Etymology 1[edit]

Probably borrowed from Middle Low German hoker.


hawker (plural hawkers)
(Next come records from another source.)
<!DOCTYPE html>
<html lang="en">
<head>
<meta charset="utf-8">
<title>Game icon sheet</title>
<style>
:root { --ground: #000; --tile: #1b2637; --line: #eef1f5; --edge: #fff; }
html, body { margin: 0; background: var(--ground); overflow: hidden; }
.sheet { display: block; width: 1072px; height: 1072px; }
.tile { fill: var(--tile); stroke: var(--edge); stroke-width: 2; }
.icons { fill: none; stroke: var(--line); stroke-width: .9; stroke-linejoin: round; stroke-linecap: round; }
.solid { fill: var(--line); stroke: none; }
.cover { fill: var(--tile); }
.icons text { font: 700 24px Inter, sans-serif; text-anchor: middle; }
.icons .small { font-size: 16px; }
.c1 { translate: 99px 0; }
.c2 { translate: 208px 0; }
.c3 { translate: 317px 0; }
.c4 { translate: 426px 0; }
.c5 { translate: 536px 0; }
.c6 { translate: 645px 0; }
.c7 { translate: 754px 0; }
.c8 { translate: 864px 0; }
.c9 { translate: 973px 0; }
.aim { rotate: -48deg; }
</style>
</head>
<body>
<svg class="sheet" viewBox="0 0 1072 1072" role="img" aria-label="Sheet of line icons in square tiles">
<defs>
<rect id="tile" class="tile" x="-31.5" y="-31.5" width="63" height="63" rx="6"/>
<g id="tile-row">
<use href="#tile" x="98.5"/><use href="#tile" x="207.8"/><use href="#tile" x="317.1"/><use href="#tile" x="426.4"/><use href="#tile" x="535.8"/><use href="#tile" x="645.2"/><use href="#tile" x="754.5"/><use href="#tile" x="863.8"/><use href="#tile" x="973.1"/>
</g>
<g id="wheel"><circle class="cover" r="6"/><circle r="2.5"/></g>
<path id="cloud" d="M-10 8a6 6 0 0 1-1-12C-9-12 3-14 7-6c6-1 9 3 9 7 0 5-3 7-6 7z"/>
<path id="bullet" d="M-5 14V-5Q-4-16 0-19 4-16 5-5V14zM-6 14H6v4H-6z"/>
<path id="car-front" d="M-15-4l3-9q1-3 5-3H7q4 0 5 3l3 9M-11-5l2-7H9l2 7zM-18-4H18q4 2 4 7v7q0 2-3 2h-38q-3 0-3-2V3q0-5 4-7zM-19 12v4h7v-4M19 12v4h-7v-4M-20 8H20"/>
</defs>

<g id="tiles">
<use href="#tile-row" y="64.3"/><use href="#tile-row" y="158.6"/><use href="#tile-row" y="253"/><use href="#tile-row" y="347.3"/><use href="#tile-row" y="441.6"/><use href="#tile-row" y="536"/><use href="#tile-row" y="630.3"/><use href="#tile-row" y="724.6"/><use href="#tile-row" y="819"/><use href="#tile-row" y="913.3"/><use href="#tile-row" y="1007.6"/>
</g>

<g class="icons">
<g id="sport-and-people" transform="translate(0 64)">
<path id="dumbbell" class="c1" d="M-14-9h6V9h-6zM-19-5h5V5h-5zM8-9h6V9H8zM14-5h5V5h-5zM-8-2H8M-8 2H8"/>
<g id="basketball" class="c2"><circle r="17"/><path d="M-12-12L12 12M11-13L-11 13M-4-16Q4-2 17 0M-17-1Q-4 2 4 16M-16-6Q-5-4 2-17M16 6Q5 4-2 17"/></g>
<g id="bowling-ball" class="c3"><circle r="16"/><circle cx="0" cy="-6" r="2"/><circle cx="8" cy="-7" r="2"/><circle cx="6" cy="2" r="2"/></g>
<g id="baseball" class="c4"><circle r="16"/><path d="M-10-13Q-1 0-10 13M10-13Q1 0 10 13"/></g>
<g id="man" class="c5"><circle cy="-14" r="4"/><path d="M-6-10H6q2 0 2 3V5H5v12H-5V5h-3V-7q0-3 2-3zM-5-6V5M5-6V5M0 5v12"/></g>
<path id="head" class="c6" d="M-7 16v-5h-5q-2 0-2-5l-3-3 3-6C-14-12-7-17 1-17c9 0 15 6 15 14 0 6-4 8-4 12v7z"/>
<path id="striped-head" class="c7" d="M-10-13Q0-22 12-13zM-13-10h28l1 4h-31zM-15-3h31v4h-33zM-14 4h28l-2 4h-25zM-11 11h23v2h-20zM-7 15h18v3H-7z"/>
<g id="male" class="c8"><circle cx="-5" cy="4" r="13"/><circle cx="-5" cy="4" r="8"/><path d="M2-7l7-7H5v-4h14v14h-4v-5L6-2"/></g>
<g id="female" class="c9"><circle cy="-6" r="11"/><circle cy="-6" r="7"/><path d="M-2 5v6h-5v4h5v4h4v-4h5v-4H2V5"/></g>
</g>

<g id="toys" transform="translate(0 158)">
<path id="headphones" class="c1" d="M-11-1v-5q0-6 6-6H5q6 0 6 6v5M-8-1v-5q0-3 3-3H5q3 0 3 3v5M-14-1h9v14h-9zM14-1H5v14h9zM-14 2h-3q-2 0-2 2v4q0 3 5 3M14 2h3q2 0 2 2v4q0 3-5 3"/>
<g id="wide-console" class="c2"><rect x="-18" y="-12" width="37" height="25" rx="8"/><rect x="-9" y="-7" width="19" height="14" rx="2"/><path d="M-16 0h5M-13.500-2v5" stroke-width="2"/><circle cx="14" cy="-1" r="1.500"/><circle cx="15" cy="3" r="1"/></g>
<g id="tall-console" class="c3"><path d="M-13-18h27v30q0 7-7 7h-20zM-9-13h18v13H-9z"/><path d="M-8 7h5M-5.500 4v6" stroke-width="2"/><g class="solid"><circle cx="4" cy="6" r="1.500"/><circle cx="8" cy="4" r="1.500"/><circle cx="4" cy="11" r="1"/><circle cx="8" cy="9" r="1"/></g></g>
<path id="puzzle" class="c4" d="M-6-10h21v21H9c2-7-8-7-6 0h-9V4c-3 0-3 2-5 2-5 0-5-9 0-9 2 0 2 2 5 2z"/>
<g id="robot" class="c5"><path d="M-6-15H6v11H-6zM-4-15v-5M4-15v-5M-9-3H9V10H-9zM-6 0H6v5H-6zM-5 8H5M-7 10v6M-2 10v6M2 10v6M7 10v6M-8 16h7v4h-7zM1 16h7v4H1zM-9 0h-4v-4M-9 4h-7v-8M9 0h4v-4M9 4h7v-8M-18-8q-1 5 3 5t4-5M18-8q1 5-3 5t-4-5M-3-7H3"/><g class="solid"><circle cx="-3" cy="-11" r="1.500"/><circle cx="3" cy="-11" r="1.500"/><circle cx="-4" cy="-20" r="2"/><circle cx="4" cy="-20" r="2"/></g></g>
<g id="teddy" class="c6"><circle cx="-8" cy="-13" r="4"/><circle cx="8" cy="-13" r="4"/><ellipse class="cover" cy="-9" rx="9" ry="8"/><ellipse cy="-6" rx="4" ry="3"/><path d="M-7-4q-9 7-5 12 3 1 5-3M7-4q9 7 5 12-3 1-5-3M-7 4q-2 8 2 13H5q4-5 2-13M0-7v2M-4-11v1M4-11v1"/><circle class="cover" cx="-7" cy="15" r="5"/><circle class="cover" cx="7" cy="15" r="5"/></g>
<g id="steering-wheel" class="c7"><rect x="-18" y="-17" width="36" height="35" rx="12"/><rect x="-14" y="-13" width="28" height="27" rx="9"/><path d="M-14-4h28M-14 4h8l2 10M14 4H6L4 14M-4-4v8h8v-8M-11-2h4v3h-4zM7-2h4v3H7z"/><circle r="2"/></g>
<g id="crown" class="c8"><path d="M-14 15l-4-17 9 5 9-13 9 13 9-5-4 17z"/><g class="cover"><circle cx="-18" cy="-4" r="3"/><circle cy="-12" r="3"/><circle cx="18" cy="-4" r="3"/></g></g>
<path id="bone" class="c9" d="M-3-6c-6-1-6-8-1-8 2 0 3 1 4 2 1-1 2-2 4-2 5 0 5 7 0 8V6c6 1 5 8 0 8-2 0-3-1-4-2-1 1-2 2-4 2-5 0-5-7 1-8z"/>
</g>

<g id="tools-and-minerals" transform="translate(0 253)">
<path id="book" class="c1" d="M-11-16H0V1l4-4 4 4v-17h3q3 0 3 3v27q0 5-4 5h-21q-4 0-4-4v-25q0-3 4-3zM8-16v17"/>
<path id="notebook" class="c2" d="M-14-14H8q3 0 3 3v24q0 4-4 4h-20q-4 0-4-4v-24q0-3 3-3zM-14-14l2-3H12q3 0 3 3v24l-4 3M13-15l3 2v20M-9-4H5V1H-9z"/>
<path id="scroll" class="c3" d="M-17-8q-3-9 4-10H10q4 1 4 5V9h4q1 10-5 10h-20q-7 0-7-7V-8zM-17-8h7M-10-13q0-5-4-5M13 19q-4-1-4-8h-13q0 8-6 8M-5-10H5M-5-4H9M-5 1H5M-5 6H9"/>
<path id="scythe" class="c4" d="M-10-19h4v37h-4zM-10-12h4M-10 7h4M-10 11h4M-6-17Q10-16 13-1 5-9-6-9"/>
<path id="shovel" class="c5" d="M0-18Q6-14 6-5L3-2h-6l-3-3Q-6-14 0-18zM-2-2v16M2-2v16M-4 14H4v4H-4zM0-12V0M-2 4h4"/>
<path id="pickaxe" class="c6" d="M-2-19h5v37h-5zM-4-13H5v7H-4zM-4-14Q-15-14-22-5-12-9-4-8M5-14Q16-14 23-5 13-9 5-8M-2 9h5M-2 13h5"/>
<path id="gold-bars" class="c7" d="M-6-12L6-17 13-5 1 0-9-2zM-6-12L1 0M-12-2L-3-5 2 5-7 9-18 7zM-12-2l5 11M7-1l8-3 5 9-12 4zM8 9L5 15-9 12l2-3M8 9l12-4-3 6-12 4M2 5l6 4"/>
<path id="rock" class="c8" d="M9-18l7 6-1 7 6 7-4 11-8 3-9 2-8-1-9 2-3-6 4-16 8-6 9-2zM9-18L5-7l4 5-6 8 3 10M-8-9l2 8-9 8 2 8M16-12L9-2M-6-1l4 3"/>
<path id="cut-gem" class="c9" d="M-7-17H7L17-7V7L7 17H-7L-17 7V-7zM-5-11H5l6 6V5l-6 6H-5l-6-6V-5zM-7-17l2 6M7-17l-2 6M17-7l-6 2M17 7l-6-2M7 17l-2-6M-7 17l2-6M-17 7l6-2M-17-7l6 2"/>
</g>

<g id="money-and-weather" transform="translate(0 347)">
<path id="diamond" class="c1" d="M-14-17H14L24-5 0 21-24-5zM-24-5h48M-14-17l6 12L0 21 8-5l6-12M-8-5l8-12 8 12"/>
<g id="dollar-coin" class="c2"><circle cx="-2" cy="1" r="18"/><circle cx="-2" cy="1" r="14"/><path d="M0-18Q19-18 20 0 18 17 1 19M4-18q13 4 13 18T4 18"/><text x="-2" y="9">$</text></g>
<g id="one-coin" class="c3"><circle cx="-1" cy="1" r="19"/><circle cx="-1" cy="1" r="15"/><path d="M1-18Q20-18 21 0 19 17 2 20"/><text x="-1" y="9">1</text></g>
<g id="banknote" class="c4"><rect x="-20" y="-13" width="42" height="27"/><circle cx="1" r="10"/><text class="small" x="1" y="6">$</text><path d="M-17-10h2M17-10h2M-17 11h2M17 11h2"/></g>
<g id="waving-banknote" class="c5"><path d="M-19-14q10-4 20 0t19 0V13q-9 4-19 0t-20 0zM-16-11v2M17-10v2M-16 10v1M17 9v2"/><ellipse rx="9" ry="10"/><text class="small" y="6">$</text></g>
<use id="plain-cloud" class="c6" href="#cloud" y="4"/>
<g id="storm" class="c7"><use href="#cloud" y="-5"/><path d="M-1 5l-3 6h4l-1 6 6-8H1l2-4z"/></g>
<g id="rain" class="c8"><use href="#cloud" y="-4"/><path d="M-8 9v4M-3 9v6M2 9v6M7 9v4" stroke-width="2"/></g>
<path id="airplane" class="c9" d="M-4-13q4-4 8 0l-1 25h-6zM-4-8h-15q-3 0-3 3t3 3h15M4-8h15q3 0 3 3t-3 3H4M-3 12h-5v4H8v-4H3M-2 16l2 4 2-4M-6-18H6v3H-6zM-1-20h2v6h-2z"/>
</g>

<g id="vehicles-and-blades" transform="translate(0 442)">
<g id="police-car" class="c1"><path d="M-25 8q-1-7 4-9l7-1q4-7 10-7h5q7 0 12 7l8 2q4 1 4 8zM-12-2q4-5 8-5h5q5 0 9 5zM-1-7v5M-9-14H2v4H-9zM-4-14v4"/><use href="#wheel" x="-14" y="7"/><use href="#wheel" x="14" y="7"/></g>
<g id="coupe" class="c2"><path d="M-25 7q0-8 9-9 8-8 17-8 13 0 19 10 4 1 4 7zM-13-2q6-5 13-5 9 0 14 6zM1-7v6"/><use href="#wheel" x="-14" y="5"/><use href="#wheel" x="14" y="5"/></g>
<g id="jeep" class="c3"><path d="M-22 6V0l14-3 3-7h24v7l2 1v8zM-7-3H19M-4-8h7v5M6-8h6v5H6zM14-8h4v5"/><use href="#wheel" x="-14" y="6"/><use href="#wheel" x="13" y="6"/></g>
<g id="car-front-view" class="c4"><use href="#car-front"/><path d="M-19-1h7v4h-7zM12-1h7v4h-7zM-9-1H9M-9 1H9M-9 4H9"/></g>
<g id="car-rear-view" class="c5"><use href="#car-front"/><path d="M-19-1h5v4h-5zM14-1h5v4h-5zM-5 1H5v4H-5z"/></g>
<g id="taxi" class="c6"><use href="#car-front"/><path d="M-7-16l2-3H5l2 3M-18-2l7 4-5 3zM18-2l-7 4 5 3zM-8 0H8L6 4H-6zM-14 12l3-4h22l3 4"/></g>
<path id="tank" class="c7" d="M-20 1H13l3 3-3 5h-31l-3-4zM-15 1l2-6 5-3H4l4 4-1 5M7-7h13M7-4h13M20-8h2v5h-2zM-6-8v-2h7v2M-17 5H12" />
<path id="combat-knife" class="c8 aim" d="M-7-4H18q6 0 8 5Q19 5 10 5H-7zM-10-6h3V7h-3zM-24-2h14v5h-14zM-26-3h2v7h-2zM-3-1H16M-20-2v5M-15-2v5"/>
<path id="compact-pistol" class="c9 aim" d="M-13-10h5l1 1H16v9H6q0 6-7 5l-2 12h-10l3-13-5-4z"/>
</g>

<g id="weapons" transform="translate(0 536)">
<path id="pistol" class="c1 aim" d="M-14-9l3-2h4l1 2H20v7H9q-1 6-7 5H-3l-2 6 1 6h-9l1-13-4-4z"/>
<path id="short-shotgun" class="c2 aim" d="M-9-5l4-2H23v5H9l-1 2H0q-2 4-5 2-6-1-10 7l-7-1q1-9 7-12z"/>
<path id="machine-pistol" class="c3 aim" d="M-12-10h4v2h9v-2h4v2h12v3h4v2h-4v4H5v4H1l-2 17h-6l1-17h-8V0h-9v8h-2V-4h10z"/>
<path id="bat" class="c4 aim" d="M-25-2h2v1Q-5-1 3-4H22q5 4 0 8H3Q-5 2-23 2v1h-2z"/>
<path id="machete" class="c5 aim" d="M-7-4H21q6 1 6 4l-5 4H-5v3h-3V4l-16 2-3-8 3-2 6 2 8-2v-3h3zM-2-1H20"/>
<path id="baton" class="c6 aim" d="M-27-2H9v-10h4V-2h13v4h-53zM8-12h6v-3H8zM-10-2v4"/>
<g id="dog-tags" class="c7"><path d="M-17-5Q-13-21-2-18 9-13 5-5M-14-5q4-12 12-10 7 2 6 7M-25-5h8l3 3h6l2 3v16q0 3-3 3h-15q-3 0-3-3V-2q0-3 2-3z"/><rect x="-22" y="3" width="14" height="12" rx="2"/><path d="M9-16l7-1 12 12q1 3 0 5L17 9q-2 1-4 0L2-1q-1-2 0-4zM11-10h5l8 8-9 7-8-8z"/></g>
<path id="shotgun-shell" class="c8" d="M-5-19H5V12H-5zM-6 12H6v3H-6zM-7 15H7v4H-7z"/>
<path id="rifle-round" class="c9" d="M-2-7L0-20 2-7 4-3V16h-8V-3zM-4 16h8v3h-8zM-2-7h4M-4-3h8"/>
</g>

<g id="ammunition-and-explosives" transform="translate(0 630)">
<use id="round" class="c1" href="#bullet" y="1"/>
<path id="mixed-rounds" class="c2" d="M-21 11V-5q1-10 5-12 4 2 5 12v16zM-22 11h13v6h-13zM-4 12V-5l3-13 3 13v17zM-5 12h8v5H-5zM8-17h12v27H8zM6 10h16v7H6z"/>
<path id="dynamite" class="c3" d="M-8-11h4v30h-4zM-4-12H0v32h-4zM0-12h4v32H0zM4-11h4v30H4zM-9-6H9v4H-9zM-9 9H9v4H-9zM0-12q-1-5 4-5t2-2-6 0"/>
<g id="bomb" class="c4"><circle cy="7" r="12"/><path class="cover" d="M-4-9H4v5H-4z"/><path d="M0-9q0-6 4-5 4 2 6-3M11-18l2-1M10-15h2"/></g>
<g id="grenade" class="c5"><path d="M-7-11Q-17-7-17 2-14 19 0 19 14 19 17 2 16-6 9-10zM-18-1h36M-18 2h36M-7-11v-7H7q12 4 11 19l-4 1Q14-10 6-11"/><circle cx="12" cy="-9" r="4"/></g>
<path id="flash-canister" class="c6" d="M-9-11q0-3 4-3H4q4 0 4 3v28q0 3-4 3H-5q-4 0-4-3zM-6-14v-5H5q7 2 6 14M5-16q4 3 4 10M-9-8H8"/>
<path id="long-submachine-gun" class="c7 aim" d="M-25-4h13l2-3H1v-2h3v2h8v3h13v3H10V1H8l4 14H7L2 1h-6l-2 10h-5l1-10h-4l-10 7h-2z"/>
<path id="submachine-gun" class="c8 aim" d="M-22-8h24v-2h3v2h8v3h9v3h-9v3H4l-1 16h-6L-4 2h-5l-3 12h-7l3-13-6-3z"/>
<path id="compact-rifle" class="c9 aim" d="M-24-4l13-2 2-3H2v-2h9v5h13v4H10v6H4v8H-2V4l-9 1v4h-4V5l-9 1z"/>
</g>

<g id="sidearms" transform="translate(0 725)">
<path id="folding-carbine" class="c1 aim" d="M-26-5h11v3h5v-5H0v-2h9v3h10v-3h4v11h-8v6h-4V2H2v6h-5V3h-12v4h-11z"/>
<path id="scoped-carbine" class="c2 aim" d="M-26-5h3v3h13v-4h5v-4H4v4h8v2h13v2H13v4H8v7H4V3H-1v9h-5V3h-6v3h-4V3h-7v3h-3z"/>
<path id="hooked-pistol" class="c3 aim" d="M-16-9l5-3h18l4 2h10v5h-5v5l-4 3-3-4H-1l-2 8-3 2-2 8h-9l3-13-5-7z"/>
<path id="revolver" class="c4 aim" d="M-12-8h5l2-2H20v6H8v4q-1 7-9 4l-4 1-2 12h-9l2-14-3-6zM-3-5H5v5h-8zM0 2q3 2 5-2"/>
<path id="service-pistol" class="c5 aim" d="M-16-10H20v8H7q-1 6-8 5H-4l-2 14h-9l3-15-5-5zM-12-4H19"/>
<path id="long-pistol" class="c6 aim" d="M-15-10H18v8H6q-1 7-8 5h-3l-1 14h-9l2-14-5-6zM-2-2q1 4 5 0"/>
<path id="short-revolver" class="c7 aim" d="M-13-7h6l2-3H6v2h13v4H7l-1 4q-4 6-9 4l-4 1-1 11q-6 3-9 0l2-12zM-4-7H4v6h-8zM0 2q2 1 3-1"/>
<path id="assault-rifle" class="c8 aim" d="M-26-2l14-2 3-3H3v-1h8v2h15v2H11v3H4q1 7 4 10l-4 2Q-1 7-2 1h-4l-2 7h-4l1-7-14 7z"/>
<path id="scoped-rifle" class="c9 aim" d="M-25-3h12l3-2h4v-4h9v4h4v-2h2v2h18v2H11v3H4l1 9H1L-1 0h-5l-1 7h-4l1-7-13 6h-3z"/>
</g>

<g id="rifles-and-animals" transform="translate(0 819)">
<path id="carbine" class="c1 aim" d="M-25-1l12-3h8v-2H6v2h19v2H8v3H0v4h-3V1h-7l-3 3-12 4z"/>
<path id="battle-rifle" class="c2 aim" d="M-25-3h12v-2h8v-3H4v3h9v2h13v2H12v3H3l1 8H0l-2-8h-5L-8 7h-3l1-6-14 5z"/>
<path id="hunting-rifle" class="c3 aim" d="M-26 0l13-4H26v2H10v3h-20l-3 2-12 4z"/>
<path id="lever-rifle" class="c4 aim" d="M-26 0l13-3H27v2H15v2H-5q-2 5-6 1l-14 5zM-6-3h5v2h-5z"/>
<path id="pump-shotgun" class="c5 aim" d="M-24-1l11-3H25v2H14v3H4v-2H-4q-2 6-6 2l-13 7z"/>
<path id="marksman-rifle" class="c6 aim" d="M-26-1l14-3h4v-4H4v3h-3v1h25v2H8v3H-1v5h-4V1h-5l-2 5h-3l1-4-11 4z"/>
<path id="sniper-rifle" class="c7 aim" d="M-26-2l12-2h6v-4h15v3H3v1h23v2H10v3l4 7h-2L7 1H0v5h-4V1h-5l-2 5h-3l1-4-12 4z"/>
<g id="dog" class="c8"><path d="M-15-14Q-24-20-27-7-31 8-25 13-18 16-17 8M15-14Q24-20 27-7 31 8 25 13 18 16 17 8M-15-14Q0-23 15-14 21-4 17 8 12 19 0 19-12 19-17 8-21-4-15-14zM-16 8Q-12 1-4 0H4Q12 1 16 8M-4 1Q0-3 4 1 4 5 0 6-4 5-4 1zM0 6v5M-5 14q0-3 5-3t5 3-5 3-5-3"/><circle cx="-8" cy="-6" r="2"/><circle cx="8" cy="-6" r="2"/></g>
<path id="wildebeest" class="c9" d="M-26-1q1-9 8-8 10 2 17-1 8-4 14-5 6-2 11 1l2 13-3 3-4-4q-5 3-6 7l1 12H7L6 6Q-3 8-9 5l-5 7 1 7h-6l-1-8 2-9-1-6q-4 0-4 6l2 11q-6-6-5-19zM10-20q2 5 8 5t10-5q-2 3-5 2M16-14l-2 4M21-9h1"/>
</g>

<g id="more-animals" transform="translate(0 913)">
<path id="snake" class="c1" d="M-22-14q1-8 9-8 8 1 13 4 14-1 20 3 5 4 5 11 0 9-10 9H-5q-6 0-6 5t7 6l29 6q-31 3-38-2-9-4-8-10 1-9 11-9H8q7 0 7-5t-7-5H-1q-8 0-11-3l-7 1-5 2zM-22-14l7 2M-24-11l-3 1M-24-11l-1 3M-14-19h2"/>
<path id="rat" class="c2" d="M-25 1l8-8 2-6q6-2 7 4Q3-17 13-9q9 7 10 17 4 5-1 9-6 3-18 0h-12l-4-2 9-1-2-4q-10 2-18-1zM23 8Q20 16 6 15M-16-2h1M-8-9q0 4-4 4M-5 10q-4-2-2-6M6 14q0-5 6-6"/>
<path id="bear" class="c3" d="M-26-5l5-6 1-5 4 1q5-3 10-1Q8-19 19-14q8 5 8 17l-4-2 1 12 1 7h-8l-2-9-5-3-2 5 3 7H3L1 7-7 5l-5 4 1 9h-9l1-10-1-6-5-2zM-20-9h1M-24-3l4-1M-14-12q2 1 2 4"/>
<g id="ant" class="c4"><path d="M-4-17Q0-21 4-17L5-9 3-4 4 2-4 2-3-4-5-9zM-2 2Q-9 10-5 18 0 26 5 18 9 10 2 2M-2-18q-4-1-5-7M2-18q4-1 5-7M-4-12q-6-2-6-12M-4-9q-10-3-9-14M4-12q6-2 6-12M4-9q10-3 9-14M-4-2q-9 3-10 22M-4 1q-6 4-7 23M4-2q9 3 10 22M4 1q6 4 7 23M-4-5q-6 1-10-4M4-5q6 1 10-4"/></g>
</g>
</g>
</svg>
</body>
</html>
  1. A peddler, a huckster, a person who sells easily transportable goods.
    • 1902, John Buchan, The Outgoing of the Tide
      The other [witness] was one Sim Doolittle, the fish hawker from Allerfoot, jogging home in his fish cart from Gledsmuir fair.
    • 2011 May 1, Azhar Ghani, “A Recipe for Success: How Singapore Hawker Centres Came to Be”, in IPS Update[1], Singapore: Institute of Policy Studies:
      First-generation hawkers were mostly immigrants from China, and to a smaller extent from India and the Malay Archipelago. A 1950 Hawkers Inquiry Commission report stated that 84 per cent of the hawkers in Singapore were Chinese.
  2. Any dragonfly of the family Aeshnidae; a darner.
Usage notes[edit]
  • In the 19th century, a hawker referred specifically to a itinerant merchant, while a peddler/pedlar referred to a stationary merchant.[1] This distinction is no longer upheld.
Derived terms[edit]

Further reading[edit]

Etymology 2[edit]

Inherited from Middle English hawkere, from Old English hafocere, hafecere; by surface analysis, hawk +‎ -er.


hawker (plural hawkers)

  1. Someone who breeds and trains hawks and other falcons; a falconer.[2]


  1. ^ James A. H. Murray [et al.], editors (1884–1928), “Hawker, sb.1”, in A New English Dictionary on Historical Principles (Oxford English Dictionary), volume V (H–K), London: Clarendon Press, →OCLC, page 131, column 3.
  2. ^ Webster's Seventh New Collegiate Dictionary, Springfield, Massachusetts, G.&C. Merriam Co., 1967